● The task:
Check each line of the entries below for the word "arrow", and copy the lines that have it.

(Items listed in a dataset)
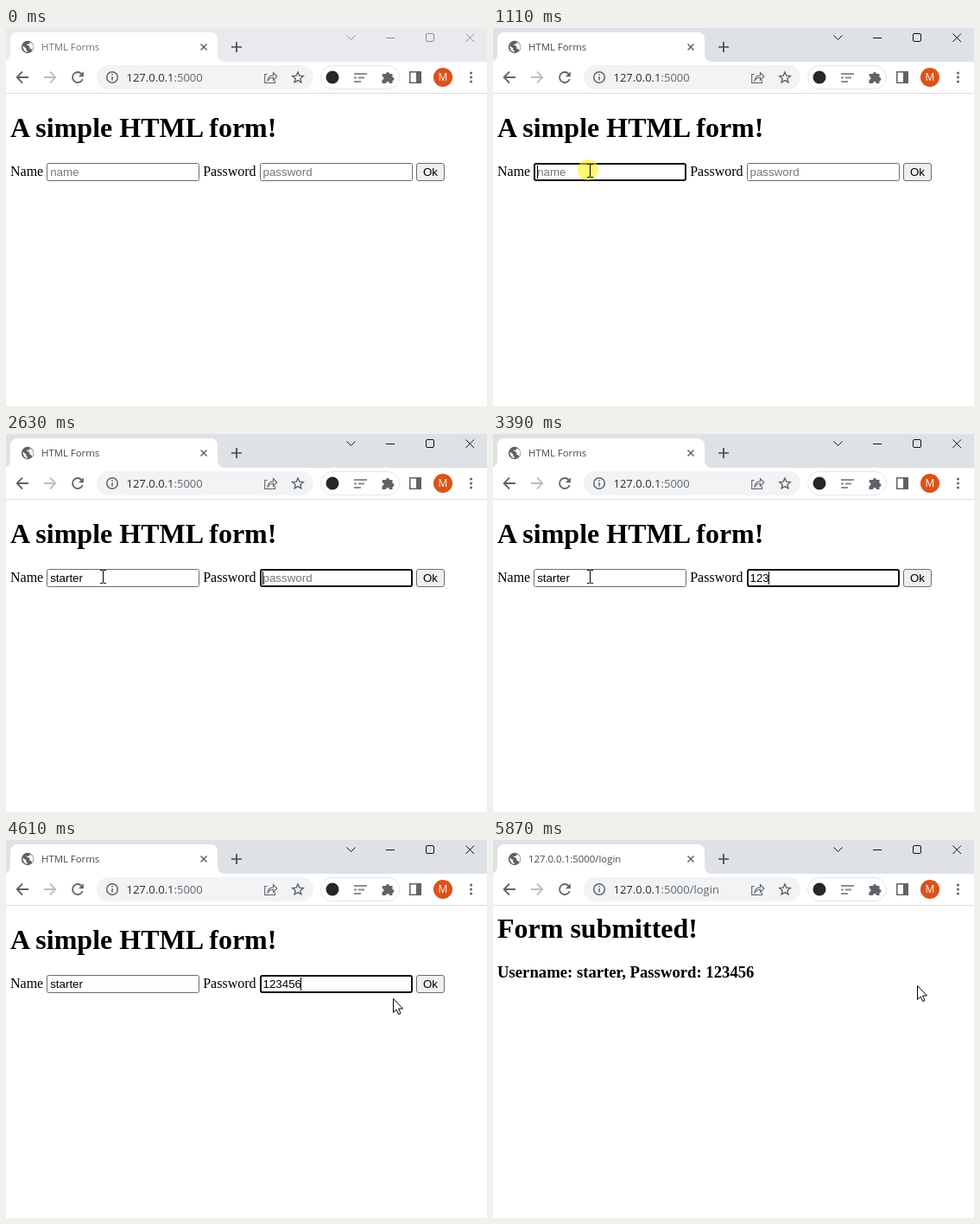
Recreate the animation shown at these times as an HTML page. Size 557 px wide and 437 px high, loop 8.83 s.

```html
<!DOCTYPE html>
<html lang="en">
<head>
<meta charset="utf-8">
<title>HTML Forms</title>
<style>
  html, body { margin: 0; width: 100%; height: 100%; overflow: hidden; background: #fff; }
  svg { display: block; width: 557px; height: 437px; }
  .ui { font-family: "Open Sans", "Noto Sans", sans-serif; }
  .page { font: 16px "Liberation Serif", "Times New Roman", serif; }
  .field { font: 13.333px "Liberation Sans", Arial, sans-serif; }
  .h1 { font-size: 32px; font-weight: bold; }
  .h3 { font-size: 18.72px; font-weight: bold; }
  .line { fill: none; stroke: #5f6368; stroke-width: 1.5; }
  .solid { fill: #5f6368; }
  #strip { fill: #e8eaed; }
  #controls { fill: none; stroke: #8e9093; }
  #title { font-size: 11.4px; fill: #6f7377; }
  .active #strip { fill: #dee1e6; }
  .active #controls { stroke: #111; }
  .active #title { fill: #45494d; }
  .box { fill: #fff; stroke: #6c6c6c; }
  .focus .box { stroke: #101010; stroke-width: 2; }
  .caret { display: none; }
  .focus .caret { display: inline; }
  .empty text { fill: #757575; }
  #button rect { fill: #efefef; stroke: #6c6c6c; }
  #button.down rect { fill: #f5f5f5; stroke: #a2a2a2; }
</style>
</head>
<body>
<svg id="stage" viewBox="0 0 557 437">
  <g id="chrome" class="ui">
    <rect id="strip" width="557" height="39"/>
    <path d="M-3 39a8 8 0 0 0 8-8V13a8 8 0 0 1 8-8H237a8 8 0 0 1 8 8V31a8 8 0 0 0 8 8z" fill="#fff"/>
    <path d="M0 75.5H557" stroke="#dadce0"/>

    <circle cx="25" cy="22" r="7.2" class="solid"/>
    <path d="M19.3 20.5l4 3v2l1.5 1v1.5q-5-1-5.5-7.500zM22 20h4l1.500 2v2h1.500l1.300 2q1.500-2 1.300-4.500-.5-3.500-4-5.200v1.200l-1.500 1.300h-2v1.200z" fill="#fff"/>
    <text id="title" x="41" y="26"></text>
    <path class="line" d="M225.500 18.500l7 7m0-7l-7 7"/>
    <path class="line" d="M261 22h12M267 16v12" style="stroke:#45484c;stroke-width:1.700"/>
    <g id="controls">
      <path d="M394.500 8.500l5 5 5-5M440 11.500h10M532.500 6.500l9.500 9.500m0-9.500l-9.500 9.500"/>
      <rect x="486.500" y="6.500" width="9" height="9" rx="1.500"/>
    </g>

    <path class="line" d="M26 57H13M19 50.500L12.700 57 19 63.500" style="stroke-width:1.800"/>
    <path class="line" d="M44 57H57M51 50.500L57.300 57 51 63.500" style="stroke:#bcbec1;stroke-width:1.800"/>
    <path class="line" d="M87.500 53A6 6 0 1 0 88.700 59" style="stroke-width:1.800"/>
    <path class="solid" d="M89.800 50.300V56.300H83.800z"/>

    <rect x="105" y="43" width="251" height="28" rx="14" fill="#f1f3f4"/>
    <circle class="line" cx="123" cy="57" r="6.300"/>
    <path class="line" d="M123 56v4.500M123 53v1.600"/>
    <text x="139.500" y="62" font-size="13" fill="#2b2e32">127.0.0.1<tspan fill="#64686d" id="path"></tspan></text>
    <path class="line" d="M302.500 53.500H299.700V63.500H311.500V60.500M303 61q.5-6 6.500-6.300V51.500L313.800 56 309.500 60.300V57.300q-4 0-6.500 3.700z" style="stroke-width:1.100"/>
    <path class="line" d="M338 51l1.800 4.100 4.500.4-3.400 3 1 4.400-3.900-2.300-3.900 2.300 1-4.400-3.400-3 4.500-.4z" style="stroke-width:1.400"/>

    <rect x="364.500" y="43.500" width="91" height="27" rx="13.500" fill="#fff" stroke="#e3e5e8"/>
    <circle cx="378" cy="57" r="7.500" fill="#25272a"/>
    <path d="M403 53h15M403 57.500h3m2 0h7M403 62h8" stroke="#8b8e93" stroke-width="2"/>
    <path class="solid" d="M436 53h4a2 2 0 1 1 4 0h3.500v4a2 2 0 1 1 0 4v3H444a2 2 0 0 0-4 0h-4.500v-4a2 2 0 0 0 0-4z"/>
    <rect class="line" x="467.800" y="50.800" width="12.500" height="12.500"/>
    <rect class="solid" x="475" y="50" width="6" height="14"/>
    <circle cx="506" cy="57" r="11" fill="#dc5218"/>
    <text x="506" y="61.300" font-size="12" text-anchor="middle" fill="#fff">M</text>
    <g class="solid">
      <circle cx="538.500" cy="52" r="1.500"/><circle cx="538.500" cy="57" r="1.500"/><circle cx="538.500" cy="62" r="1.500"/>
    </g>
  </g>

  <g id="form" class="page">
    <text class="h1" x="5" y="126">A simple HTML form!</text>
    <text x="5" y="171">Name</text>
    <g id="name" class="field">
      <rect class="box" rx="2"/>
      <text x="51.200" y="171"></text>
      <path class="caret" stroke="#000"/>
    </g>
    <text x="228.200" y="171">Password</text>
    <g id="password" class="field">
      <rect class="box" rx="2"/>
      <text x="297.500" y="171"></text>
      <path class="caret" stroke="#000"/>
    </g>
    <g id="button" class="field">
      <rect x="475.500" y="156.500" width="32" height="20" rx="2.500"/>
      <text x="483" y="171">Ok</text>
    </g>
  </g>

  <g id="result" class="page">
    <text class="h1" x="5" y="113">Form submitted!</text>
    <text class="h3" x="5" y="159" id="summary"></text>
  </g>

  <circle id="ring" r="12" fill="#fff000" opacity=".55"/>
  <path id="beam" d="M-3.500-7.500H-1L0-7 1-7.500H3.500M0-7V7M-3.500 7.500H-1L0 7 1 7.500H3.500" fill="none" stroke="#000"/>
  <path id="arrow" d="M.5.500V16.500L4.200 13 6.600 18.500 9 17.500 6.600 12H11.500z" fill="#fff" stroke="#000"/>
</svg>
<script>
const LOOP = 8830, FRAME = 60;
const CLICK = 1010, TAB = 2630, LEAVE = 4240, PRESS = 4850, SUBMIT = 5010;
const USER = "starter", PASS = "123456";
const userKeys = [1670, 1760, 1870, 2020, 2170, 2270, 2430];
const passKeys = [3090, 3240, 3390, 3650, 3950, 4200];
// Cursor stops: time, x, y
const enter = [[500, 190, 416], [620, 172, 340], [740, 146, 250], [860, 121, 186], [920, 113, 165]];
const leave = [[LEAVE, 113, 165], [4300, 238, 171], [4420, 350, 183], [4540, 428, 186],
               [4660, 470, 179], [4780, 491, 168.5]];

const $ = id => document.getElementById(id);
const show = (id, on) => $(id).setAttribute("display", on ? "inline" : "none");
const place = (id, x, y) => $(id).setAttribute("transform", `translate(${x} ${y})`);
const typed = (word, keys, t) => word.slice(0, keys.filter(k => k <= t).length);

function along(stops, t) {
  t = stops[0][0] + Math.floor((t - stops[0][0]) / FRAME) * FRAME;
  const i = stops.findIndex(s => s[0] > t);
  if (i < 0) return stops[stops.length - 1].slice(1);
  const [a, b] = [stops[i - 1], stops[i]], k = (t - a[0]) / (b[0] - a[0]);
  return [1, 2].map(n => Math.round(a[n] + (b[n] - a[n]) * k));
}

function drawField(id, left, value, focus) {
  const group = $(id), text = group.querySelector("text");
  group.setAttribute("class", `field ${focus ? "focus" : ""} ${value ? "" : "empty"}`);
  const inset = focus ? 1 : 0.5, box = group.querySelector("rect");
  const size = { x: left + inset, y: 156 + inset, width: 177 - 2 * inset, height: 21 - 2 * inset };
  for (const key in size) box.setAttribute(key, size[key]);
  text.textContent = value || id;
  const end = +text.getAttribute("x") + (value ? text.getComputedTextLength() : 0);
  group.querySelector(".caret").setAttribute("d", `M${Math.floor(end) + 0.5} 159V174`);
}

function drawCursor(t) {
  const [x, y] = t < LEAVE ? along(enter, t < 500 ? 500 : t) : along(leave, t);
  const beam = t >= 920 && t < LEAVE;
  show("beam", beam);
  show("arrow", t >= 500 && !beam);
  place("beam", x - 0.5, y);
  place("arrow", x - (t < 5870 ? 1 : 0), Math.floor(y));
  const first = t >= CLICK && t < 1210;
  show("ring", first || (t >= PRESS && t < SUBMIT));
  place("ring", first ? 110 : 489, first ? 164 : 168);
}

function draw() {
  const t = performance.now() % LOOP, done = t >= SUBMIT;
  $("stage").setAttribute("class", t >= CLICK ? "active" : "");
  $("title").textContent = done ? "127.0.0.1:5000/login" : "HTML Forms";
  $("path").textContent = done ? ":5000/login" : ":5000";
  show("form", !done);
  show("result", done);
  if (!done) {
    drawField("name", 47, typed(USER, userKeys, t), t >= CLICK && t < TAB);
    drawField("password", 294, typed(PASS, passKeys, t), t >= TAB && t < PRESS);
    $("button").setAttribute("class", t >= PRESS ? "field down" : "field");
  }
  drawCursor(t);
  requestAnimationFrame(draw);
}

$("summary").textContent = `Username: ${USER}, Password: ${PASS}`;
draw();
</script>
</body>
</html>
```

● Response area:
  <path id="arrow" d="M.5.500V16.500L4.200 13 6.600 18.500 9 17.500 6.600 12H11.500z" fill="#fff" stroke="#000"/>
  show("arrow", t >= 500 && !beam);
  place("arrow", x - (t < 5870 ? 1 : 0), Math.floor(y));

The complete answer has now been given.